*TRY IT*. Nothing belongs in the answer except the lines of the material that include "viewBox".
• • •
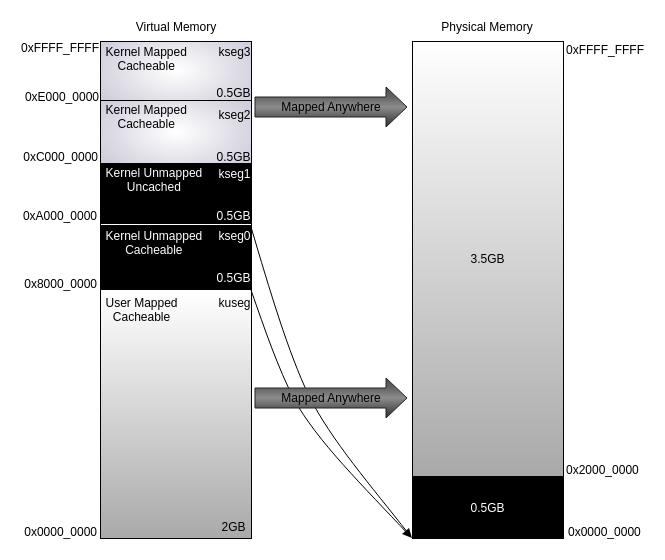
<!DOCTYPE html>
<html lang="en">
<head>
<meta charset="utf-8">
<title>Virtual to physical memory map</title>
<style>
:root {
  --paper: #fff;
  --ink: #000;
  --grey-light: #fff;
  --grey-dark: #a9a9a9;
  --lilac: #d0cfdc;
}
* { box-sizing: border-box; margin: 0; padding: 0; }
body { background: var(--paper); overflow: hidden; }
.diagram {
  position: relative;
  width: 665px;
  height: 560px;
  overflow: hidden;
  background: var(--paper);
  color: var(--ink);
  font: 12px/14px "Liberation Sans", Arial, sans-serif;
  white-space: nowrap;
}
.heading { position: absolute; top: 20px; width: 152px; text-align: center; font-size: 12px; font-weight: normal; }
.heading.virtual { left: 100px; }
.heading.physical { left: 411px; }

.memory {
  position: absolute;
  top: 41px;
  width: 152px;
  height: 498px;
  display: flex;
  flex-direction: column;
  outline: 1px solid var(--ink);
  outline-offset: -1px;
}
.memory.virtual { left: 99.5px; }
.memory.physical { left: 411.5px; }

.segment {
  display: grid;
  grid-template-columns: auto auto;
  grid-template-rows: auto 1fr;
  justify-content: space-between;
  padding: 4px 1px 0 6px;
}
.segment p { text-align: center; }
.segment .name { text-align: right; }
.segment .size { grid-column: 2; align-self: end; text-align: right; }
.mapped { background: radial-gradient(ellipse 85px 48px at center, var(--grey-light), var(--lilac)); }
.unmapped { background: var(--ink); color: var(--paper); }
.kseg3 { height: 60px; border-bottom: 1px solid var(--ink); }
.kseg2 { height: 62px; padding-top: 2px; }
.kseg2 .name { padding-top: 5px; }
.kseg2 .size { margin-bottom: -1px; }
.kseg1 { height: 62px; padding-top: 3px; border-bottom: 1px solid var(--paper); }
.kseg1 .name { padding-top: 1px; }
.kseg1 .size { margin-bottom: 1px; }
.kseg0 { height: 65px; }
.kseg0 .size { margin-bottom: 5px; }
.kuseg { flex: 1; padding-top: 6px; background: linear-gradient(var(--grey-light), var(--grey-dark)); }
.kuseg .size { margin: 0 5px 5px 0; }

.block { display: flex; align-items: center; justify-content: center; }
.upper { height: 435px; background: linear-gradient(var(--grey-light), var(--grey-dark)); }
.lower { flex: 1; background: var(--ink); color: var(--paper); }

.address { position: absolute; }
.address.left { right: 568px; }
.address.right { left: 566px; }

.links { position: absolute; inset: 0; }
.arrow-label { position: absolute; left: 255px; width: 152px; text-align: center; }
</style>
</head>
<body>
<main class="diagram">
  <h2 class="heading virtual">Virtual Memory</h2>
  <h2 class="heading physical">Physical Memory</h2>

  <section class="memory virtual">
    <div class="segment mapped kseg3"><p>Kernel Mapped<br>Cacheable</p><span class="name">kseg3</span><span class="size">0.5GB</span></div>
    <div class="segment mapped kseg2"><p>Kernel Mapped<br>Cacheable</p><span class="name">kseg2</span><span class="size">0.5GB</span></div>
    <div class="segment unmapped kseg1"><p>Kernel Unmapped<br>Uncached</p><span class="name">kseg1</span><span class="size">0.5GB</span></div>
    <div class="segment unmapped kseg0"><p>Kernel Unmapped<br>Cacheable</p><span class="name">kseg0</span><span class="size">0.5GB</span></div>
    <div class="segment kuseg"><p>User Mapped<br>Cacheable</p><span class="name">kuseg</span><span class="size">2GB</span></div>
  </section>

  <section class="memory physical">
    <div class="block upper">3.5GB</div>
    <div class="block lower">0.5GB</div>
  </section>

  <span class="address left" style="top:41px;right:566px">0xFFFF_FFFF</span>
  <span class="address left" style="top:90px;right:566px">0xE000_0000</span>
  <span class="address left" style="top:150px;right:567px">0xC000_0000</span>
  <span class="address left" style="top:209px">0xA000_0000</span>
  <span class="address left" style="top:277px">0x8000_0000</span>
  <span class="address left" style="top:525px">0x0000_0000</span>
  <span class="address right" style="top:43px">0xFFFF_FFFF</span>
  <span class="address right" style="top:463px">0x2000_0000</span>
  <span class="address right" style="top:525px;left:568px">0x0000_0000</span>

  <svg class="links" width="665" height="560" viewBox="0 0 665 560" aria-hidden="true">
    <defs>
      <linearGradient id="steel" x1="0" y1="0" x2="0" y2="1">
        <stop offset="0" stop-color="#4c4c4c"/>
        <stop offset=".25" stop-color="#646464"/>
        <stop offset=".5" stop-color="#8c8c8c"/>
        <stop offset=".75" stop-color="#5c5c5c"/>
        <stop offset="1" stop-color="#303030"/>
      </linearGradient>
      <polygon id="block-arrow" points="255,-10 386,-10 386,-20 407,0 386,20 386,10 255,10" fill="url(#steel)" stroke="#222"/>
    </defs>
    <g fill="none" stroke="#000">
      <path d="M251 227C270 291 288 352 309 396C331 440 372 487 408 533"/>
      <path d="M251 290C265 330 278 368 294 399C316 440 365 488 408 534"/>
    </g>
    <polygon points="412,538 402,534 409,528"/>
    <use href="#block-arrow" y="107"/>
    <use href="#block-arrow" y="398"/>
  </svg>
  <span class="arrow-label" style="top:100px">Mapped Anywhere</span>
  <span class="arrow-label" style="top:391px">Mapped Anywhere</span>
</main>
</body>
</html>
• • •
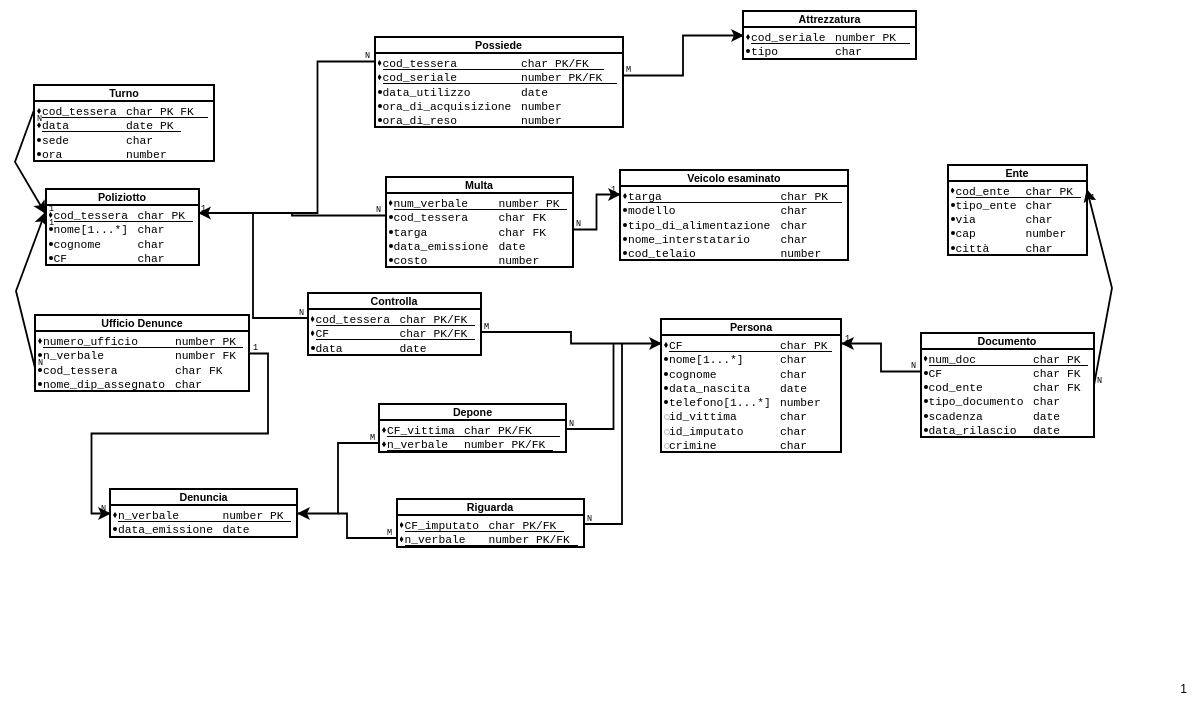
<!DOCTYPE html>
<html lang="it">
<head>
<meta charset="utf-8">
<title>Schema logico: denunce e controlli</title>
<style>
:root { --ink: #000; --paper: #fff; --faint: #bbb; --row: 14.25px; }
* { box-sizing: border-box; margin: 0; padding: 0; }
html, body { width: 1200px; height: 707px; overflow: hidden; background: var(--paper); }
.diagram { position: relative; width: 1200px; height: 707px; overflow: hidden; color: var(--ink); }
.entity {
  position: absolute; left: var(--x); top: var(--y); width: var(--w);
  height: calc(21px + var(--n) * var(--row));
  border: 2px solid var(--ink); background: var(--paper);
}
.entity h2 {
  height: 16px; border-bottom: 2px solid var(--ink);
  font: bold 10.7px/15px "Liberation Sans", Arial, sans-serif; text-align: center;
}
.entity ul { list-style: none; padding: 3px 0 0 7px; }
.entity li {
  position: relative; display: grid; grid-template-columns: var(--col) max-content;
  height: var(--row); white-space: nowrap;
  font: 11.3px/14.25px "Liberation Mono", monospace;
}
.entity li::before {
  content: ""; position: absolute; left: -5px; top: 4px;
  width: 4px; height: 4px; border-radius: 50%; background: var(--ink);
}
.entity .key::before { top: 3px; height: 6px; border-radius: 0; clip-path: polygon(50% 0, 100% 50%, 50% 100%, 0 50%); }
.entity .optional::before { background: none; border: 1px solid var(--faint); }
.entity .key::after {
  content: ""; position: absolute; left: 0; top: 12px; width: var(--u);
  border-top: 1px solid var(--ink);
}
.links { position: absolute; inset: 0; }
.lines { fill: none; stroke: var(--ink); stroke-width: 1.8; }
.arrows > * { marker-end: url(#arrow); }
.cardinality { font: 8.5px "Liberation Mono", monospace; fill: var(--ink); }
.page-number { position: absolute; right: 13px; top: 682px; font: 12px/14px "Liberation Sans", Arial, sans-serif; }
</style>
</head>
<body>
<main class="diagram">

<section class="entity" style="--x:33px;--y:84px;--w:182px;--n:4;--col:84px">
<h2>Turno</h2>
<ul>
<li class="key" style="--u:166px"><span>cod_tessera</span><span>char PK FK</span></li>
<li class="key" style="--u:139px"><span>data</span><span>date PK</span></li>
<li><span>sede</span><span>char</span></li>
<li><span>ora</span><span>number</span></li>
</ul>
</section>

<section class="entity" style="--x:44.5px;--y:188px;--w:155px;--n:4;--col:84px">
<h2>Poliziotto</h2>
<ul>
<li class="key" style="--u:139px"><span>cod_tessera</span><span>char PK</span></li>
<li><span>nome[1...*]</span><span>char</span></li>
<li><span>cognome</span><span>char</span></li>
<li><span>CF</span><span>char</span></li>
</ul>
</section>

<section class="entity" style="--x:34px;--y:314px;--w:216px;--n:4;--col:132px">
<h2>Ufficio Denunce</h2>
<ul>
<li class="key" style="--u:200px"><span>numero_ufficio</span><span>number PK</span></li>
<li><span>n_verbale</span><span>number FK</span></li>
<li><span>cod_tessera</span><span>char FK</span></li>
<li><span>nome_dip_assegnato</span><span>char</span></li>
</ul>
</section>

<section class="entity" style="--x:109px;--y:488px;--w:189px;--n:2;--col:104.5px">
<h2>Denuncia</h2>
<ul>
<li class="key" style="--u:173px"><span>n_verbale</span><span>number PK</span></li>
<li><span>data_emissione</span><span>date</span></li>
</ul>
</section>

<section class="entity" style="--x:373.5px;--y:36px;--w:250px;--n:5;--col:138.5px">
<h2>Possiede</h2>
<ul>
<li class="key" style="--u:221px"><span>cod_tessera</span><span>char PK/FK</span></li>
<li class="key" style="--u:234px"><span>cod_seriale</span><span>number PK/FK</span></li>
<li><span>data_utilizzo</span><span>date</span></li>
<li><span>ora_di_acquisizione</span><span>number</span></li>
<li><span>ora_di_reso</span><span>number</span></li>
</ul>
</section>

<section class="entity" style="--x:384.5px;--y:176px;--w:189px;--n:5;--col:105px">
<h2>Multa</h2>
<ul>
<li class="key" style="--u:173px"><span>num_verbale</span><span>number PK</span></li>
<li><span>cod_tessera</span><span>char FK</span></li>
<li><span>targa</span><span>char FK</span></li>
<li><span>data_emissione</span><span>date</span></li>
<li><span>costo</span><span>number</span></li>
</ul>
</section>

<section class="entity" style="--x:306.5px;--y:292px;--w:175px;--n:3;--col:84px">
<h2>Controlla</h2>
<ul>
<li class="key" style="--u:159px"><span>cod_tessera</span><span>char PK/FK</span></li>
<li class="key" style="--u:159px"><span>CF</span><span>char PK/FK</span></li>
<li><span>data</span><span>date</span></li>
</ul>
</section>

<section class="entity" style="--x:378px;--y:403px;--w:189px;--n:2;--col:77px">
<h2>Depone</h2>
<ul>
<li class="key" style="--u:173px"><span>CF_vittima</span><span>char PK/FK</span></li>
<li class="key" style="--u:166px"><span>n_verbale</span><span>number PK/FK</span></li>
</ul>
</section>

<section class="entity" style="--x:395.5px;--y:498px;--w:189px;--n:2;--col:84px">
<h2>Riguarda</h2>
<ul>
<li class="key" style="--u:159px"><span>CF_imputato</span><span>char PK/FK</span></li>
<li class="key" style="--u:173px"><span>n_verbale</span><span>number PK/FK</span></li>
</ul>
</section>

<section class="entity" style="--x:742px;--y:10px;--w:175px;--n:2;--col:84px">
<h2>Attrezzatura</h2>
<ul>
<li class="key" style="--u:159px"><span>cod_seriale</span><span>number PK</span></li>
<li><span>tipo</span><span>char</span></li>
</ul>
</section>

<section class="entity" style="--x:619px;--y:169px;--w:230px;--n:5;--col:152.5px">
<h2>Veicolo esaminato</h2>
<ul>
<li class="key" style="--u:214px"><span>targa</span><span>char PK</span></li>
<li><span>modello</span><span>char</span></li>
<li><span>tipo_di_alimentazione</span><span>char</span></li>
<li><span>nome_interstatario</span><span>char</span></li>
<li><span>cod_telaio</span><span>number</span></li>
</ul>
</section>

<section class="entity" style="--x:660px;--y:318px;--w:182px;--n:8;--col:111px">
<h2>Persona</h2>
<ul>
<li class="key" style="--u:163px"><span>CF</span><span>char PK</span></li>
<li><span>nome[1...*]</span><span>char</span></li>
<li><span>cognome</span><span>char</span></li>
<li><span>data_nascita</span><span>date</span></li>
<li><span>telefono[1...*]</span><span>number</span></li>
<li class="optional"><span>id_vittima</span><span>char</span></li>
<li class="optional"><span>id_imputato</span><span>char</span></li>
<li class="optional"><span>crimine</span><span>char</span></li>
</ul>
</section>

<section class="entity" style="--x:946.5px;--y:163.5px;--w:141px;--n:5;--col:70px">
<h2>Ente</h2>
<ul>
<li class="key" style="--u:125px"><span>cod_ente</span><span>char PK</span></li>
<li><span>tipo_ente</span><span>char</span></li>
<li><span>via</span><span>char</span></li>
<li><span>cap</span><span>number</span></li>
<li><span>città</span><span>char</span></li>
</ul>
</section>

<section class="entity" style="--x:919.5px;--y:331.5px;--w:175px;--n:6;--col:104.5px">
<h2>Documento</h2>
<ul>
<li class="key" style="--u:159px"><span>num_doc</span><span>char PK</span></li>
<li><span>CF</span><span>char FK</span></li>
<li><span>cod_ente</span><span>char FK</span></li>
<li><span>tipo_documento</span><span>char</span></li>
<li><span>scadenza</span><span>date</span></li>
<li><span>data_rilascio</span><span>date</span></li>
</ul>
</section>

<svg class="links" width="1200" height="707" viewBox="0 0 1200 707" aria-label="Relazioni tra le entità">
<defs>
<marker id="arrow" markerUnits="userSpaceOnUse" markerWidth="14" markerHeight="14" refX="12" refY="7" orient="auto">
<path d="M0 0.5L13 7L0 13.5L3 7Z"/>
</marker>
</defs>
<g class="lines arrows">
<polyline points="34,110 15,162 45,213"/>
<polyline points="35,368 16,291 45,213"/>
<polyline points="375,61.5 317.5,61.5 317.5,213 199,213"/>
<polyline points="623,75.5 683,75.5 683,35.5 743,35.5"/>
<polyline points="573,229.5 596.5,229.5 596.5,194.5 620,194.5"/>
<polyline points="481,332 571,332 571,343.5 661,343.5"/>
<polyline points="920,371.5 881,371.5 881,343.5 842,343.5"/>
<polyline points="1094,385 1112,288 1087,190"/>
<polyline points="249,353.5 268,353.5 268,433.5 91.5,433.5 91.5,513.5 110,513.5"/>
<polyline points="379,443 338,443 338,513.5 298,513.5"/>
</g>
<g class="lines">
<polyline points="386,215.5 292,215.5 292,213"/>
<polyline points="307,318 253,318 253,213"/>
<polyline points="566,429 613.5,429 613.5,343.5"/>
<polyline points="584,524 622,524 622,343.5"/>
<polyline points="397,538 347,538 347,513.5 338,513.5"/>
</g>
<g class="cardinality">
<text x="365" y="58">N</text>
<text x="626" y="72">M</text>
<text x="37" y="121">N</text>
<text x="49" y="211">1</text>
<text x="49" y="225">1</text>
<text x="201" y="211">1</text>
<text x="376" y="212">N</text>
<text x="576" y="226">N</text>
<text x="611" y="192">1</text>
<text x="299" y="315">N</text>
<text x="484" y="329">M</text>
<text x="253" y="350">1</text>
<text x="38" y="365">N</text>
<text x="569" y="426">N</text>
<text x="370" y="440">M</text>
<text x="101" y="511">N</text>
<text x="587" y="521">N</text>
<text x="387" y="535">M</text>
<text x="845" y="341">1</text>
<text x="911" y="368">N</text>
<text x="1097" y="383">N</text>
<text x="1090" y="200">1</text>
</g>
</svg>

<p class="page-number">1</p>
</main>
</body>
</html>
• • •
*YOUR RESPONSE*.
  <svg class="links" width="665" height="560" viewBox="0 0 665 560" aria-hidden="true">
<svg class="links" width="1200" height="707" viewBox="0 0 1200 707" aria-label="Relazioni tra le entità">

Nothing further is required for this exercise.